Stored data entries
-.-.-
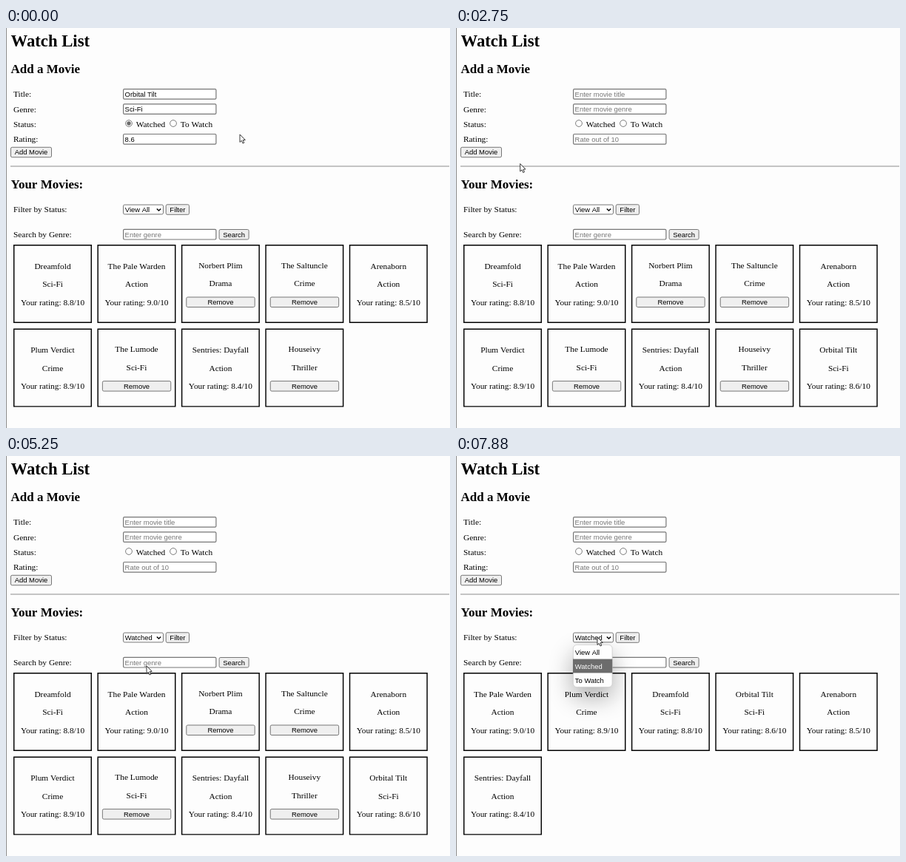
Recreate the animation shown at these times as an HTML page with a canvas. Size 600x541 px, loop 8 s.

```html
<!DOCTYPE html>
<html lang="en">
<head>
<meta charset="utf-8">
<title>Watch List</title>
<style>
  html, body { margin: 0; width: 100%; height: 100%; overflow: hidden; background: #fdfdfd; }
  canvas { display: block; width: 600px; height: 541px; }
</style>
</head>
<body>
<canvas id="stage" width="600" height="541"></canvas>
<script>
const ctx = document.getElementById('stage').getContext('2d');
const LOOP = 8000, STEP = 125;
const SERIF = '"Liberation Serif", Times, serif';
const SANS = '"Liberation Sans", Arial, sans-serif';
const BODY = `11.35px ${SERIF}`, FORM = `9.45px ${SANS}`;

// Moments at which the page state changes, in ms
const ADDED = 1875, OPEN = 4000, PICKED = 5250, FILTERED = 6250, REOPEN = 7625;

const movies = [
  ['Dreamfold', 'Sci-Fi', 8.8],
  ['The Pale Warden', 'Action', 9.0],
  ['Norbert Plim', 'Drama'],
  ['The Saltuncle', 'Crime'],
  ['Arenaborn', 'Action', 8.5],
  ['Plum Verdict', 'Crime', 8.9],
  ['The Lumode', 'Sci-Fi'],
  ['Sentries: Dayfall', 'Action', 8.4],
  ['Houseivy', 'Thriller'],
  ['Orbital Tilt', 'Sci-Fi', 8.6]
].map(([title, genre, rating]) => ({ title, genre, rating }));
const newest = movies[movies.length - 1];
const watched = movies.filter(m => m.rating).sort((a, b) => b.rating - a.rating);

// Pointer stops: time, x, y
const stops = [
  [125, 316, 144], [1000, 58, 156], [1500, 46, 161], [2375, 46, 161],
  [3500, 203, 248], [4250, 203, 248], [4625, 199, 272], [4875, 190, 284],
  [5250, 190, 284], [5875, 223, 248], [6500, 223, 248], [7125, 191, 245]
];

function pointerAt(t) {
  const next = stops.findIndex(s => s[0] > t);
  if (next === 0) return { x: stops[0][1], y: stops[0][2] };
  if (next < 0) { const [, x, y] = stops[stops.length - 1]; return { x, y }; }
  const [t0, x0, y0] = stops[next - 1], [t1, x1, y1] = stops[next];
  const p = (t - t0) / (t1 - t0), e = p * p * (3 - 2 * p);
  return { x: x0 + (x1 - x0) * e, y: y0 + (y1 - y0) * e };
}

function text(str, x, y, font = BODY, color = '#000', align = 'left') {
  ctx.font = font;
  ctx.fillStyle = color;
  ctx.textAlign = align;
  ctx.fillText(str, x, y);
}

function box(x, y, w, h, fill, stroke, radius = 1.8, line = 1) {
  ctx.beginPath();
  ctx.roundRect(x + line / 2, y + line / 2, w - line, h - line, radius);
  ctx.fillStyle = fill;
  ctx.fill();
  ctx.lineWidth = line;
  ctx.strokeStyle = stroke;
  ctx.stroke();
}

const inside = (p, x, y, w, h) => p.x >= x && p.x <= x + w && p.y >= y && p.y <= y + h;

function button(label, x, y, w, pointer, pressed) {
  const hover = pointer && inside(pointer, x, y, w, 14.5);
  const fill = pressed ? '#f7f7f7' : hover ? '#e3e3e3' : '#efefef';
  const edge = pressed ? '#999' : hover ? '#4f4f4f' : '#767676';
  box(x, y, w, 14.5, fill, edge);
  text(label, x + w / 2, y + 10.6, FORM, '#000', 'center');
}

function input(y, value, placeholder, edge = '#767676') {
  box(158, y, 126.5, 14.8, '#fff', edge, 1.4, 1.2);
  text(value || placeholder, 160.6, y + 10.7, FORM, value ? '#000' : '#757575');
}

function radio(x, checked) {
  ctx.beginPath();
  ctx.arc(x, 129, 4.4, 0, Math.PI * 2);
  ctx.fillStyle = '#fff';
  ctx.fill();
  ctx.lineWidth = 0.9;
  ctx.strokeStyle = '#707070';
  ctx.stroke();
  if (!checked) return;
  ctx.beginPath();
  ctx.arc(x, 129, 2.7, 0, Math.PI * 2);
  ctx.fillStyle = '#6b6b6b';
  ctx.fill();
}

function select(value, hover) {
  box(158, 238.6, 55, 13.8, '#fff', hover ? '#4f4f4f' : '#767676');
  text(value, 160.8, 249, FORM);
  ctx.beginPath();
  ctx.moveTo(203.8, 244.4);
  ctx.lineTo(206.5, 247.1);
  ctx.lineTo(209.2, 244.4);
  ctx.lineWidth = 1.4;
  ctx.strokeStyle = '#000';
  ctx.stroke();
}

function card(movie, i) {
  const x = 10 + 113.45 * (i % 5), y = 293 + 113.6 * Math.floor(i / 5), mid = x + 53;
  box(x, y, 106, 106, '#fdfdfd', '#000', 0, 1.45);
  const line = (str, dy) => text(str, mid, y + dy, BODY, '#000', 'center');
  const lift = movie.rating ? 0 : 1.1;
  line(movie.title, 32.7 - lift);
  line(movie.genre, 57.2 - lift);
  if (movie.rating) line(`Your rating: ${movie.rating.toFixed(1)}/10`, 81.7);
  else button('Remove', x + 6.4, y + 70.5, 93.4);
}

function menu(active) {
  ctx.save();
  ctx.shadowColor = 'rgba(0,0,0,0.32)';
  ctx.shadowBlur = 32;
  ctx.shadowOffsetY = 13;
  box(158, 255, 53.5, 58, '#fff', '#c4c4c4', 5, 0.7);
  ctx.restore();
  ctx.save();
  ctx.beginPath();
  ctx.roundRect(158, 255, 53.5, 58, 5);
  ctx.clip();
  ['View All', 'Watched', 'To Watch'].forEach((label, i) => {
    const y = 255.6 + 19 * i;
    if (i === active) {
      ctx.fillStyle = '#6c6c6c';
      ctx.fillRect(158, y, 53.5, 18.8);
    }
    text(label, 160.8, y + 13, FORM, i === active ? '#fff' : '#000');
  });
  ctx.restore();
}

function arrow({ x, y }) {
  ctx.save();
  ctx.translate(x, y);
  ctx.beginPath();
  [[0, 0], [0, 10.4], [2.4, 8.3], [4, 12], [5.8, 11.2], [4.2, 7.6], [7.3, 7.4]]
    .forEach(([px, py]) => ctx.lineTo(px, py));
  ctx.closePath();
  ctx.fillStyle = '#fff';
  ctx.fill();
  ctx.lineWidth = 0.9;
  ctx.lineJoin = 'round';
  ctx.strokeStyle = '#222';
  ctx.stroke();
  ctx.restore();
}

function drawForm(t, pointer) {
  const filled = t < ADDED;
  text('Watch List', 6.5, 24.6, `bold 22.7px ${SERIF}`);
  text('Add a Movie', 6.5, 60.7, `bold 17px ${SERIF}`);
  ['Title:', 'Genre:', 'Status:', 'Rating:'].forEach((s, i) => text(s, 10, 93.2 + 20.35 * i));
  input(82, filled && newest.title, 'Enter movie title');
  input(102.2, filled && newest.genre, 'Enter movie genre');
  radio(166, filled);
  text('Watched', 175.7, 133.6);
  radio(226, false);
  text('To Watch', 235.8, 133.6);
  input(142.9, filled && '8.6', 'Rate out of 10', t >= 375 && t < 1250 ? '#4a4a4a' : '#767676');
  button('Add Movie', 6, 160.8, 56, pointer, t >= 1750 && t < ADDED);
}

function drawList(t, pointer) {
  const open = (t >= OPEN && t < PICKED) || t >= REOPEN;
  text('Your Movies:', 6.5, 217, `bold 17px ${SERIF}`);
  text('Filter by Status:', 10, 249.2);
  select(t < PICKED ? 'View All' : 'Watched', !open && inside(pointer, 158, 238, 55, 15));
  button('Filter', 215.7, 238.3, 32.3, pointer, t >= 6000 && t < FILTERED);
  text('Search by Genre:', 10, 283);
  input(271.8, '', 'Enter genre');
  button('Search', 287.6, 272, 41, pointer);
  const shown = t >= FILTERED ? watched : t >= ADDED ? movies : movies.slice(0, -1);
  shown.forEach(card);
  if (open) menu(t >= REOPEN || pointer.y > 274 ? 1 : 0);
}

function draw(t) {
  const pointer = pointerAt(t);
  ctx.fillStyle = '#fdfdfd';
  ctx.fillRect(0, 0, 600, 541);
  ctx.fillStyle = '#8c8c8c';
  ctx.fillRect(0, 0, 1, 541);
  ctx.fillStyle = '#a0a0a0';
  ctx.fillRect(6, 186.4, 593, 1.2);
  drawForm(t, pointer);
  drawList(t, pointer);
  arrow(pointer);
}

function tick() {
  const t = performance.now() % LOOP;
  draw(Math.floor(t / STEP) * STEP);
  requestAnimationFrame(tick);
}
tick();
</script>
</body>
</html>
```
-.-.-
#### [Your assignment]
Across the records, count each line that holds the string "stops". Respond with the number only.

#### [The answer]
6